[holger--rebol--com] wrote:
> On Sun, Sep 30, 2001 at 11:07:08PM +0200, Petr Krenzelok wrote: > > Hi, > > > > some time ago Holger described P2P term in a very nice way. I can send you > > the message once I get to my work's computer tomorrow morning. > > > > What does Carl mean by distributing servers themselves is beyond my > > imagination now. I just don't think it is possible to pass sockets to > > another processes. I think few ppl here already asked about it, but it was > > never answered IIRC ... I can be of course completly off-topic here :-) > > "Distribute" in the topological sense, not the marketing/sales sense, > i.e. Carl is talking about distributing servers across a network of > machines. > > There is no need to have only one single central server. One can think > of all kinds of topologies, e.g. slave servers running off one master, > cascaded servers, multi-star setups, and even servers which are > dynamically "created" from clients based on network load (assuming > clients which are reachable the way servers are, i.e. no firewalls > etc.). These servers would act as a single "logical" server (one name, > a common state), distributed across multiple machines. > > Express does not do these things yet, but there is no reason why it > should not be able to do it in the future, transparently to applications.

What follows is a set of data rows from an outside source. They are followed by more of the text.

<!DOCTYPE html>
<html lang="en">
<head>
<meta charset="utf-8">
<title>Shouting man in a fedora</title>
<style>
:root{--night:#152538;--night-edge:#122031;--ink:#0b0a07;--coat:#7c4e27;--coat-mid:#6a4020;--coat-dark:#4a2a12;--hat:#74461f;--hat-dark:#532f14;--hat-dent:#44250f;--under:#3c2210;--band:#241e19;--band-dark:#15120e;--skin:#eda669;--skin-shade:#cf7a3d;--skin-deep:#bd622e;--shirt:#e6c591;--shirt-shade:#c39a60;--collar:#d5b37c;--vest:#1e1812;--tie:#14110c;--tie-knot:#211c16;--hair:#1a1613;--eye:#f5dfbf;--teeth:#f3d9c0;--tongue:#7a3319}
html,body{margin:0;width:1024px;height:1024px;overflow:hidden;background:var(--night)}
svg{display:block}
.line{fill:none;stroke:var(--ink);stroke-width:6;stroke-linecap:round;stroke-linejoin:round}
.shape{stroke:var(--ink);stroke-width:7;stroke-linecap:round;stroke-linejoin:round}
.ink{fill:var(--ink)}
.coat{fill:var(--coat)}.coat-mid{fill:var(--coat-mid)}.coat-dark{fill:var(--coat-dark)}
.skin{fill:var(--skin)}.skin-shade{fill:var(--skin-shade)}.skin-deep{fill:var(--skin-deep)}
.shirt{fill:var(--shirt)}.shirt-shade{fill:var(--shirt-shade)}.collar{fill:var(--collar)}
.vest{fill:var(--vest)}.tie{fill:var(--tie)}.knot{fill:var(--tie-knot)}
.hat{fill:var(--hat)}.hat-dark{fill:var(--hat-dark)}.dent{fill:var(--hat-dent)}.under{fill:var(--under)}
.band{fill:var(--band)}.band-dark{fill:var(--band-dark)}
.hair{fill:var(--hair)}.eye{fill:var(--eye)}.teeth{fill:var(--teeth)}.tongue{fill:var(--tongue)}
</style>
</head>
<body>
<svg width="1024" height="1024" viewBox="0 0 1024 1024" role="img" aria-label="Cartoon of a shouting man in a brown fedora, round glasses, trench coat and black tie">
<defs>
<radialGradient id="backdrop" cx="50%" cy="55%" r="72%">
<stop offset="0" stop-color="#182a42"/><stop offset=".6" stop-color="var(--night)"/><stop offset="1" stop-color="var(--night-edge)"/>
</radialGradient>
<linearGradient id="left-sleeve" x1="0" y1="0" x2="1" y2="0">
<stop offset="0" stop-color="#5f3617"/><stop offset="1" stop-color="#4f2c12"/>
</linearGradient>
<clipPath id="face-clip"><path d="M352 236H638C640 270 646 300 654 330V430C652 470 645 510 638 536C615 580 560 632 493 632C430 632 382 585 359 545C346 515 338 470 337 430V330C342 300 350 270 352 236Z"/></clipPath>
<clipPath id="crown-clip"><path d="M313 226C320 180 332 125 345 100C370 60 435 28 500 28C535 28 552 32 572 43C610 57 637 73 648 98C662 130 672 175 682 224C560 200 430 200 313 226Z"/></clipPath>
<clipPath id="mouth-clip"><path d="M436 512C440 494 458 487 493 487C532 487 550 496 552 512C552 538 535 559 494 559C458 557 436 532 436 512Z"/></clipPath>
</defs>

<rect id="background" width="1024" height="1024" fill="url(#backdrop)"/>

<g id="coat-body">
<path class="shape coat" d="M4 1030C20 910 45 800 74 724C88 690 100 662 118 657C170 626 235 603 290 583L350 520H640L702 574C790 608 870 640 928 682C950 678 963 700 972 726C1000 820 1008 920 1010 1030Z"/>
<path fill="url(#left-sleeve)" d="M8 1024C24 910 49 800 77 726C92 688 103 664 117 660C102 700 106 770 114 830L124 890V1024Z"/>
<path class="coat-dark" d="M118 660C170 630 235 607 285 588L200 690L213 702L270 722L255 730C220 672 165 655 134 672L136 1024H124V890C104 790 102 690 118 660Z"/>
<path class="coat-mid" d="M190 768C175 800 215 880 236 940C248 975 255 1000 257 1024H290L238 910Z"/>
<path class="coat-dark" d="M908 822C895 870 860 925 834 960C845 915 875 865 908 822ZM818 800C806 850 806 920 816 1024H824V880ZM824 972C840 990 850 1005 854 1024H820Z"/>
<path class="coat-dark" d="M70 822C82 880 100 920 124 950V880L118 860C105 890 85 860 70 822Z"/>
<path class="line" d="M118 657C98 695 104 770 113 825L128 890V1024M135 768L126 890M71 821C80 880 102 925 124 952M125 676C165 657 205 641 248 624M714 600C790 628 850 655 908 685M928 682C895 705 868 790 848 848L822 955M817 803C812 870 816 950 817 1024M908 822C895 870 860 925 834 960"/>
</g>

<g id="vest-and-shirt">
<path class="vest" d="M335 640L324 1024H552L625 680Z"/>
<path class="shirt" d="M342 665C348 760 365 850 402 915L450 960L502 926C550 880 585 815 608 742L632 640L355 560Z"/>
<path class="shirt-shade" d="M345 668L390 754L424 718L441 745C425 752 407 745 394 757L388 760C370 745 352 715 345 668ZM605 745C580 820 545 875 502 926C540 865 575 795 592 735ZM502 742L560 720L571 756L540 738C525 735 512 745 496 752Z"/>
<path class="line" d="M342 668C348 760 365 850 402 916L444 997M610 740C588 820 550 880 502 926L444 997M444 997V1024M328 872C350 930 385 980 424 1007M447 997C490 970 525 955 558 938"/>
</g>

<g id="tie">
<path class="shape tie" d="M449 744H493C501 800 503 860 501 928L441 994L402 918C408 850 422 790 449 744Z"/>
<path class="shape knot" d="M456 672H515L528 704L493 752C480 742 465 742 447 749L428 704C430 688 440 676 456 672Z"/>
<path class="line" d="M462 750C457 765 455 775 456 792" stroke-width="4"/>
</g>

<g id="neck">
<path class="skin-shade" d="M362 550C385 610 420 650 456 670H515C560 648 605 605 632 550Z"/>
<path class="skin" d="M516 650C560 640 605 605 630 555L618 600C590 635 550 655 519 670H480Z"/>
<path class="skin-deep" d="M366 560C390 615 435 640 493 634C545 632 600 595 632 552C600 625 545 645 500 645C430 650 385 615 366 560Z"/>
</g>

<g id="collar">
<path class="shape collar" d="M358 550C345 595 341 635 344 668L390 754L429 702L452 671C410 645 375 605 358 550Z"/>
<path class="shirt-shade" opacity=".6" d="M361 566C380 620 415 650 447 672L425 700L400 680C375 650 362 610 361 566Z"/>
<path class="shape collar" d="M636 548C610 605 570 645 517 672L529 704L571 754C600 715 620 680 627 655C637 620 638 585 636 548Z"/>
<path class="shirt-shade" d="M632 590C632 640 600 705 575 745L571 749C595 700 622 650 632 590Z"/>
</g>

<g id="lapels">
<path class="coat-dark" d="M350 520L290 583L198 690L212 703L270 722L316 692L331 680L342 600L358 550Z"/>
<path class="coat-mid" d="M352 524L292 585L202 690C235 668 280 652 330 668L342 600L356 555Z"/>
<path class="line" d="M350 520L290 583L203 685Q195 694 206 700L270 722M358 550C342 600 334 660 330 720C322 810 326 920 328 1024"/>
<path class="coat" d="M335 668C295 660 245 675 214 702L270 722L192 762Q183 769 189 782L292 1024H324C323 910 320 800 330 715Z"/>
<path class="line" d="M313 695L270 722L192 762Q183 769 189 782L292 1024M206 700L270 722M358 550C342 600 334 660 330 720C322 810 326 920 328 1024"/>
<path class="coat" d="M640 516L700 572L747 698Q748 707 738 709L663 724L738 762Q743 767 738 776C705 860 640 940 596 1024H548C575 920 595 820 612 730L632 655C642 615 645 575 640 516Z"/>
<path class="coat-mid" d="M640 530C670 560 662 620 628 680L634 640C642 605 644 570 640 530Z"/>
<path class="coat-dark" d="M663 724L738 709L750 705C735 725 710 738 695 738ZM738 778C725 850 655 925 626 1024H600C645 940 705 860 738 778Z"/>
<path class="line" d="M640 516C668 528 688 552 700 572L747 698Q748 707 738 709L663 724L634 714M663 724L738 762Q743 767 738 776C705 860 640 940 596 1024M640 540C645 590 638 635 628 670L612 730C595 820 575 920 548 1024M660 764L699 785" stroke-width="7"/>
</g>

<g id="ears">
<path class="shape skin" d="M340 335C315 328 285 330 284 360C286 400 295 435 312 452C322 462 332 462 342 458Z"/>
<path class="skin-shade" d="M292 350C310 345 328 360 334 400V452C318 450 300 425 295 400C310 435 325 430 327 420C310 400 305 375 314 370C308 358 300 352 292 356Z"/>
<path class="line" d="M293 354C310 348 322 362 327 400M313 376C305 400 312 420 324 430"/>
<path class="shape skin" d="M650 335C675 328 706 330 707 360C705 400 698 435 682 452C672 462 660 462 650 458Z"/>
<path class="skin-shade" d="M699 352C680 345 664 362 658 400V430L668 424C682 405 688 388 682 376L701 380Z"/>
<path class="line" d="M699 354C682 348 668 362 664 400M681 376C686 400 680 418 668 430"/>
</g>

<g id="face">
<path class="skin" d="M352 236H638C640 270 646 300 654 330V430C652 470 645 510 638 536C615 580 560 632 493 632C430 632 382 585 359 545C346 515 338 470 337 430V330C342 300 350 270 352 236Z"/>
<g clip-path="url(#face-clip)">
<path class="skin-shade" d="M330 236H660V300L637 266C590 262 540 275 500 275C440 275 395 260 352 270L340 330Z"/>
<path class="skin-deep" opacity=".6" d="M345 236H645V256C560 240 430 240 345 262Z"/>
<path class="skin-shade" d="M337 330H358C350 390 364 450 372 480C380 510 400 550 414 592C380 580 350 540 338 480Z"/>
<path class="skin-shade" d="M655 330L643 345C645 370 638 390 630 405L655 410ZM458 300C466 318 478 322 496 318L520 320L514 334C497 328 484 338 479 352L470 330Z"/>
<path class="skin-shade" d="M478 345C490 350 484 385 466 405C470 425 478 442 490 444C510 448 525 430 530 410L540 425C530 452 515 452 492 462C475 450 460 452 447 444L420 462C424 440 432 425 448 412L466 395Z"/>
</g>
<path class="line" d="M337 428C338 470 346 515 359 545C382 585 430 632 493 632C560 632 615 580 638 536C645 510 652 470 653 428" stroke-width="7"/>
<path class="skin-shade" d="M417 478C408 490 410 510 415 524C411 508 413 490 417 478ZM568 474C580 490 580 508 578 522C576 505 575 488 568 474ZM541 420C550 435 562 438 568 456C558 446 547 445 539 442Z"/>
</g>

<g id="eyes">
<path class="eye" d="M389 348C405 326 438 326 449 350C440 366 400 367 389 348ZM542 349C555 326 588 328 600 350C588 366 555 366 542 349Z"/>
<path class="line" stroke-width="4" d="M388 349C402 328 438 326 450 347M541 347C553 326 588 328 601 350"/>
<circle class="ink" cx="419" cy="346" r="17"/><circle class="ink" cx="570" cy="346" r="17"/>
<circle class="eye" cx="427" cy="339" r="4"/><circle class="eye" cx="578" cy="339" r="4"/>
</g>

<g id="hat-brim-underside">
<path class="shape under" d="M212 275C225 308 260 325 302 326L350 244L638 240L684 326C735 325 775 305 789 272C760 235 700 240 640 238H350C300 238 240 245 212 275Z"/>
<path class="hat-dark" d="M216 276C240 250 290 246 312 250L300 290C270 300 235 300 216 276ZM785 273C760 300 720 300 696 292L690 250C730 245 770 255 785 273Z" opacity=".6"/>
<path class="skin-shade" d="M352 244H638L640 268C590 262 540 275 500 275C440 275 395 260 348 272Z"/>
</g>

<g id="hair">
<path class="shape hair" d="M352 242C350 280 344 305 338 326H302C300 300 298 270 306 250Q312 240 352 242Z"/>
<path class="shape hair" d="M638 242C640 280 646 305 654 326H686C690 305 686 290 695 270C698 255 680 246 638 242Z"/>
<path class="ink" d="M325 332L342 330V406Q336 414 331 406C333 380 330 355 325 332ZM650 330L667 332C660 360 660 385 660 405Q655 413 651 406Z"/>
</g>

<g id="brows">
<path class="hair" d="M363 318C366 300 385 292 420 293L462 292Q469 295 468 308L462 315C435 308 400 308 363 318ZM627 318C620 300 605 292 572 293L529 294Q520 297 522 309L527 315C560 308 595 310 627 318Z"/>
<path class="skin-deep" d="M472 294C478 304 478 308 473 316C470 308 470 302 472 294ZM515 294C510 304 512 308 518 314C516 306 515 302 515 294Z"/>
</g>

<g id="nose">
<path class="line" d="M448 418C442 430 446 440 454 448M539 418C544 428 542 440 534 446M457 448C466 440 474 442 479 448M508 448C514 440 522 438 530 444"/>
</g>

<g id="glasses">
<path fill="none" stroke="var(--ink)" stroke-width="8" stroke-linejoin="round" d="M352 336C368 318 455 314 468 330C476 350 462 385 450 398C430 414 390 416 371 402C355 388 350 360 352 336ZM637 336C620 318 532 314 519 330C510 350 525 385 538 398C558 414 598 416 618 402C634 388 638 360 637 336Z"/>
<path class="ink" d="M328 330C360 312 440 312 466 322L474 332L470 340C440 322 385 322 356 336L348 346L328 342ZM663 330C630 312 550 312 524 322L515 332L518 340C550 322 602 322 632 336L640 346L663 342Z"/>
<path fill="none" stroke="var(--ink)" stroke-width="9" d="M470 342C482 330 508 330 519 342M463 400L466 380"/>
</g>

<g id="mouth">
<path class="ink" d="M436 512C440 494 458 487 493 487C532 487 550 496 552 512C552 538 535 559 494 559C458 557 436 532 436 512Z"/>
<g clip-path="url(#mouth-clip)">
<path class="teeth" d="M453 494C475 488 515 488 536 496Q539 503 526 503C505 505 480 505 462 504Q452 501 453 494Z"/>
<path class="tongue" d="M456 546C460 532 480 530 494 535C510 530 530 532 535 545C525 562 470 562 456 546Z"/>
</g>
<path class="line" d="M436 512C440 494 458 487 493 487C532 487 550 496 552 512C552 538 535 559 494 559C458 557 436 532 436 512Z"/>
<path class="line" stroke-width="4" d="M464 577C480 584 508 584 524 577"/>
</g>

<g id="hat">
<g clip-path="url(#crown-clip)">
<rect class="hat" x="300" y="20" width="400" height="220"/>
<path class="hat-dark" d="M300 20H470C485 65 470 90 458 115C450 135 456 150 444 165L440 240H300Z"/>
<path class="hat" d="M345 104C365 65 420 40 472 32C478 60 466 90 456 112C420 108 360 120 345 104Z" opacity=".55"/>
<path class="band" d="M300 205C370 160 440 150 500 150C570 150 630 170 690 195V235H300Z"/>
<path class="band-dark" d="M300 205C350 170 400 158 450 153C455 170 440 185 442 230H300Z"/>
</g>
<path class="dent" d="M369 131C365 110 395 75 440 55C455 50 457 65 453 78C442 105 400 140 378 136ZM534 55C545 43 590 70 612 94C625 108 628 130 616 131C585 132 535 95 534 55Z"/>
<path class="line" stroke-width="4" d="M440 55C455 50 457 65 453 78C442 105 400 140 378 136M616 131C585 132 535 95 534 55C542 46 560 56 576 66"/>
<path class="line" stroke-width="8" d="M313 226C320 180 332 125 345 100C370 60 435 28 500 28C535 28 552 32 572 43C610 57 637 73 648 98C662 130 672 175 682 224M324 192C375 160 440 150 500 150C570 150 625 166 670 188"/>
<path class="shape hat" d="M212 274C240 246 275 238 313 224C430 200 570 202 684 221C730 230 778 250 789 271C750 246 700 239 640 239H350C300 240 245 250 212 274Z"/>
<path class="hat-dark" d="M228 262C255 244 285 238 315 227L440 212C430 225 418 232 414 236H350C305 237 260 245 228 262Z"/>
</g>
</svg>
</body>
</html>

I can understand it. That would be great. I think that Maarten's Rugby is heading that way. Now more direct and technical question - is it technically possible to accept connection (conn: first listen-port), and once done, pass the connection to another node (rebol process on the same machine, remote rebol process) to handle such request? I mean - the topology where we have one server listening, and distributing requests to another processes/machines, without further involvement ... Theoretically we are talking packets here, but once connection is approved between two machines, both sides register remote ip, port number assigned by operating system, etc. So? :-) Thanks, -pekr-